* [Saved data entries]:

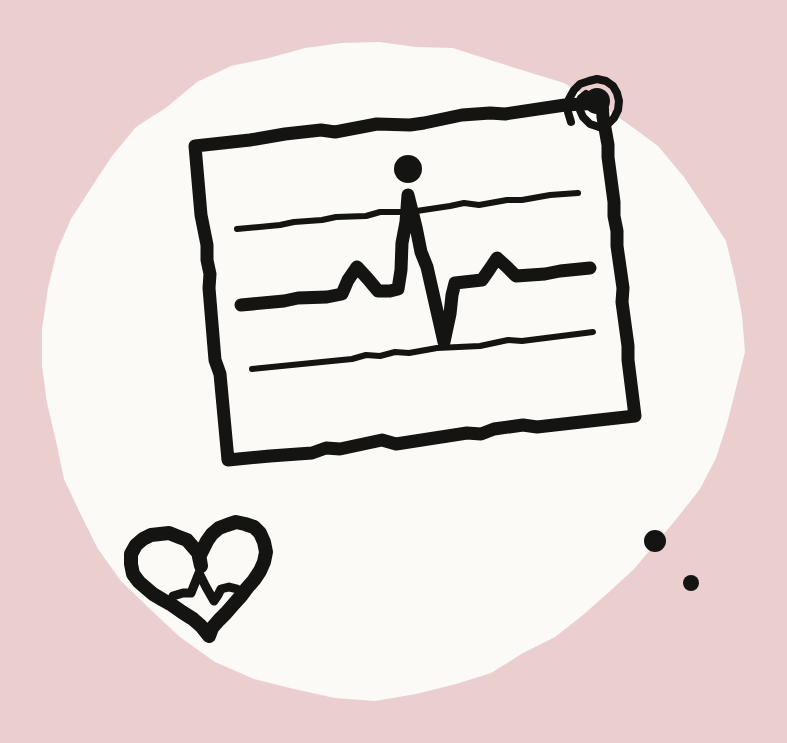
<!DOCTYPE html>
<html lang="en">
<head>
<meta charset="utf-8">
<title>Heartbeat chart</title>
<style>
:root { --blush: #ebcfcf; --paper: #fbfaf6; --ink: #141412; }
html, body { margin: 0; height: 100%; overflow: hidden; background: var(--blush); }
.illustration { display: block; width: 787px; height: 743px; }
.backdrop { fill: var(--blush); }
.blob { fill: var(--paper); }
.ink { fill: none; stroke: var(--ink); stroke-linecap: round; stroke-linejoin: round; }
.frame, .pulse { stroke-width: 13; }
.guide { stroke-width: 6; }
.pin { stroke-width: 8; }
.heart { stroke-width: 14; }
.heart-pulse { stroke-width: 9; }
.dot { fill: var(--ink); }
</style>
</head>
<body>
<svg class="illustration" viewBox="0 0 787 743" role="img" aria-label="Hand-drawn heartbeat chart with a small heart">
  <rect class="backdrop" width="787" height="743"/>
  <polygon class="blob" points="42,329 48,288 57,251 71,219 91,188 112,156 136,127 167,107 197,82 231,66 269,58 305,48 342,43 379,42 416,47 453,48 490,60 528,72 564,83 598,103 628,124 658,146 684,177 706,210 726,241 735,278 742,315 745,352 736,388 727,424 716,458 700,489 678,517 656,543 634,569 609,592 583,615 555,637 523,653 491,673 456,684 416,694 375,701 335,698 294,689 254,679 215,662 180,637 150,609 121,581 98,549 81,515 64,479 56,441 47,403 42,366"/>

  <g class="chart">
    <path class="ink frame" d="M195 146 250 140 285 134 321 130 335 132 377 124 410 125 424 123 462 115 490 113 505 114 565 105 602 103 603 117 608 145 608 157 614 202 614 216 617 231 617 246 623 288 622 302 628 346 628 360 635 416 590 421 537 427 523 425 494 429 481 434 467 433 396 444 382 440 354 446 340 449 326 448 312 453 270 456 228 460 220 374 215 360 209 288 210 274 207 260 207 245 201 215Z"/>
    <path class="ink guide" d="M237 229 280 225 294 222 322 220 336 217 366 216 380 212 410 212 450 206 464 203 479 205 507 200 522 200 550 195 578 193"/>
    <path class="ink guide" d="M252 369 352 359 366 355 380 356 395 352 409 353 437 348 480 346 508 340 522 341 593 332"/>
    <path class="ink pulse" d="M241 305 284 301 298 298 327 297 342 294 348 280 357 267 368 279 378 291 390 291 398 289 401 270 402 243 406 222 408 195 416 227 421 252 427 267 444 342 450 314 452 295 455 283 482 280 489 270 497 258 507 267 516 276 545 274 560 271 590 268"/>
    <circle class="dot" cx="408" cy="169" r="14"/>
  </g>

  <g class="corner-pin">
    <circle class="dot" cx="597" cy="101" r="13"/>
    <path class="ink pin" d="M571 122 568 112 569 99 574 90 580 84 589 81 597 79 606 81 613 86 617 93 619 101 618 110 614 118 608 124 599 127 590 124 583 117 579 108 581 98 586 94"/>
  </g>

  <g class="small-heart">
    <path class="ink heart" d="M201 566 199 554 193 547 187 540 179 537 169 533 160 534 151 535 143 539 136 545 131 554 131 564 133 574 139 582 146 588 153 594 163 600 172 605 182 612 193 619 201 626 209 636 212 628 219 620 226 613 233 605 241 596 247 588 254 580 260 571 264 562 266 552 264 542 260 533 254 527 245 524 236 522 227 525 219 528 212 534 207 541 203 549 199 557Z"/>
    <path class="ink heart-pulse" d="M173 596 183 593 191 593 195 583 199 573 206 587 214 601 218 595 221 589 229 587 237 589"/>
  </g>

  <circle class="dot" cx="655" cy="541" r="11"/>
  <circle class="dot" cx="691" cy="583" r="8"/>
</svg>
</body>
</html>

* [Task to complete]: Return every line from the records above that holds the word "illustration".

* [Result below]:
.illustration { display: block; width: 787px; height: 743px; }
<svg class="illustration" viewBox="0 0 787 743" role="img" aria-label="Hand-drawn heartbeat chart with a small heart">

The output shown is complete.